From the May 3, 1974 edition of the Vineyard Gazette by Polly Woollcott Murphy:

“May Day!” the children said to each other with palpable excitement as they gathered in the West Tisbury schoolyard on Wednesday morning. “May Day!”

It was obviously not the code word for trouble they were hailing each other with, but the acknowledgment of the first of May which has always loomed large on the calendar of West Tisbury children. There is a ritual to the day that has changed and evolved over the years since the school building was first erected for the Dukes County Academy in 1870. May Day 1974 was the last time the ritual would be acted out in that particular setting, for the next year’s first of May will find all the children at the new school on the Old County Road.

The ritual goes like this.
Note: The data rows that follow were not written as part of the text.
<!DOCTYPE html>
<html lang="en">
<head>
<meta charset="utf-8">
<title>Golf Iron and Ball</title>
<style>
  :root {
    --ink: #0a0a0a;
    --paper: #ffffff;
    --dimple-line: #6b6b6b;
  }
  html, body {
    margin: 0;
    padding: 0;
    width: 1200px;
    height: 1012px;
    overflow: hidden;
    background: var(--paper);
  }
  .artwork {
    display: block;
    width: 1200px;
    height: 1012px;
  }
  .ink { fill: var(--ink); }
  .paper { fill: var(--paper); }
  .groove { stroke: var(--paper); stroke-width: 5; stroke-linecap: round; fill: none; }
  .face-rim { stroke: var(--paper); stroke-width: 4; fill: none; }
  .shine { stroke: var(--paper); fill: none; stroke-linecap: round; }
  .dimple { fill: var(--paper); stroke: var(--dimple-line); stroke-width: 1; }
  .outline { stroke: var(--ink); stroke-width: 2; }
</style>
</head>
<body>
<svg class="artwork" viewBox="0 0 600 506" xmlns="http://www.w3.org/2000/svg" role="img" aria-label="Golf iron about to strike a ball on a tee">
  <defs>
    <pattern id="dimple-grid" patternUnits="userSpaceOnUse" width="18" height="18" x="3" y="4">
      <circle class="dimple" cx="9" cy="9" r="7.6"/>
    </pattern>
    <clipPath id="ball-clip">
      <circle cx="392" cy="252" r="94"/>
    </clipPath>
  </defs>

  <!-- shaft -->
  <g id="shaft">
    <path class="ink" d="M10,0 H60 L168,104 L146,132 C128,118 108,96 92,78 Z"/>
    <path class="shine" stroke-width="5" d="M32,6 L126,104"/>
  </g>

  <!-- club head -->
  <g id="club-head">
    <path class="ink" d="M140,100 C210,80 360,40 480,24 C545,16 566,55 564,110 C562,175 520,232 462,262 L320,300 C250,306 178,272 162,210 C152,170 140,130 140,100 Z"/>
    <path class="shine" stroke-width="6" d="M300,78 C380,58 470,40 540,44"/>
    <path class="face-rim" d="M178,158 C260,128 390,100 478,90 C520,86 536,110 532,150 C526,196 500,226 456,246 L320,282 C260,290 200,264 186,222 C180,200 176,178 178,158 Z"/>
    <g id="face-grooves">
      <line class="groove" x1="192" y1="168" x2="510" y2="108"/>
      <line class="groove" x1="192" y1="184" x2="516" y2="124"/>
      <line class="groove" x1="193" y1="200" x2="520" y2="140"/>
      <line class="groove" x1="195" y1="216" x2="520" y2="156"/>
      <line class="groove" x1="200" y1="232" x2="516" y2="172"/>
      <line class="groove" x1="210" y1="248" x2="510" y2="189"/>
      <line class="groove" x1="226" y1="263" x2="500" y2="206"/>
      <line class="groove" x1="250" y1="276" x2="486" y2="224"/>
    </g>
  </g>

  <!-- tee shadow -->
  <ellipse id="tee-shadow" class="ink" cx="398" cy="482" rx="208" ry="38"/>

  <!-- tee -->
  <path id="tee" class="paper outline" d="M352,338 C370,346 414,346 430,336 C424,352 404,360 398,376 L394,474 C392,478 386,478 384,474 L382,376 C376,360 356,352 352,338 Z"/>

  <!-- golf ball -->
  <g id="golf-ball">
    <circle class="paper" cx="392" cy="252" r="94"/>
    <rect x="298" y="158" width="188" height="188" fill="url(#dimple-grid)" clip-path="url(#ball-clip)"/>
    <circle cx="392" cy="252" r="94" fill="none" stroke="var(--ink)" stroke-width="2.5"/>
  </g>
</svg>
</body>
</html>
All the children bring flowers and goodies from home and assemble them in a large decorated May basket, which they leave on the school doorstep. The teacher is “surprised” by the basket when she comes out to call the children in for school. She is also surprised by a total absence of children. They are all hiding. She must go out and find some of them, who then join her in the search for others.

Wednesday morning was soft and misty. It had been drizzling earlier, but by eight, when the first children arrived in the schoolyard, it was already starting to clear. The first to come were the children who live close by, among them Patrick and Prudence Burt. They concealed two May baskets on the side steps, one a conventional wicker affair, the other a cardboard box, painstakingly papered with Snoopy cartoons, by Patrick. They were both decorated with daffodils and there were already token flowers, fruits and candies inside. The children were taut with impatience and kept looking at the church clock. The first small bus from the Old County Road district pulled in, and the new arrivals exploded through the schoolyard and into the yard of the Agricultural Hall. Within minutes, several were dancing on the roof of the hall, while others sped for the cattle sheds at the end of the yard. Those waiting in the schoolyard were indignant.

“No fair.” “Come back, you guys.” “We gotta wait for the big bus.” “Come baaaaaaack!”

This thunderous prelude to secrecy brought back the recalcitrant ones, who reluctantly joined their impatience with that of the others as they waited for the big bus.

The big bus finally arrived at eight-thirty, and now there was no holding anybody. The May baskets themselves seemed forgotten, as they hurled their offerings in the general direction of the school steps and fled, shouting, for the hall yard. Suddenly there were no children visible, and from the cattle sheds at the end of the yard came a shrill twittering, as if a particularly large and vehement flock of starlings had alighted there.

Now the teachers emerged to be surprised. Priscilla Fischer, Janet Thifault and Elaine Harbberts were each in turn astounded. They tactfully overlooked the contents of the unassembled May baskets spread from one end of the steps to the other, and made their way through the wet grass toward the cattle shed, which had become totally silent, all twittering ended.

One by one, the children were routed out of their hiding places.

This pattern with slight variations has been going on for at least 20 years or so in the West Tisbury school, but selectman Everett Whiting says things were entirely different when he was a pupil there. In fact his May Days had nothing to do with school and were not confined to the first of May at all, but went on for the whole month, in a sort of May madness. All the neighborhood children — except for one who wasn’t told — would chip together and buy a large bag of penny candy. They would put this on the unsuspecting one’s door step, usually in the early evening and knock at the door and then run away. The summoned one would then have to chase the others, and the chases led far and wide all over the town, through the warm May twilight. “We kept right on doing this in May even after we got to be 20 and older,” says Mr. Whiting nostalgically.

Mrs. Sidney N. Riggs is also inclined to be nostalgic about the Mays of her school days in West Tisbury. “May — the whole month — was just lovely,” she says. Yes, they did hang May baskets on teachers, but not at the school — at the teacher’s house. Her mother, Mary Wilder Cleaveland, who was a student at the Dukes County Academy in the 1870s, told her that the custom in her day was to close the school entirely on May 1st, and the boys would take the girls in horses and buggies for a picnic at Gay Head.

Rituals change, and no doubt the new school on Old County Road will develop some new twists of its own for May Day. All those trees to climb should provide new hiding places. But surely even the most modern of equipment and architecture can’t surpass the enduring spirit of a West Tisbury May Day.

Compiled by Hilary Wallcox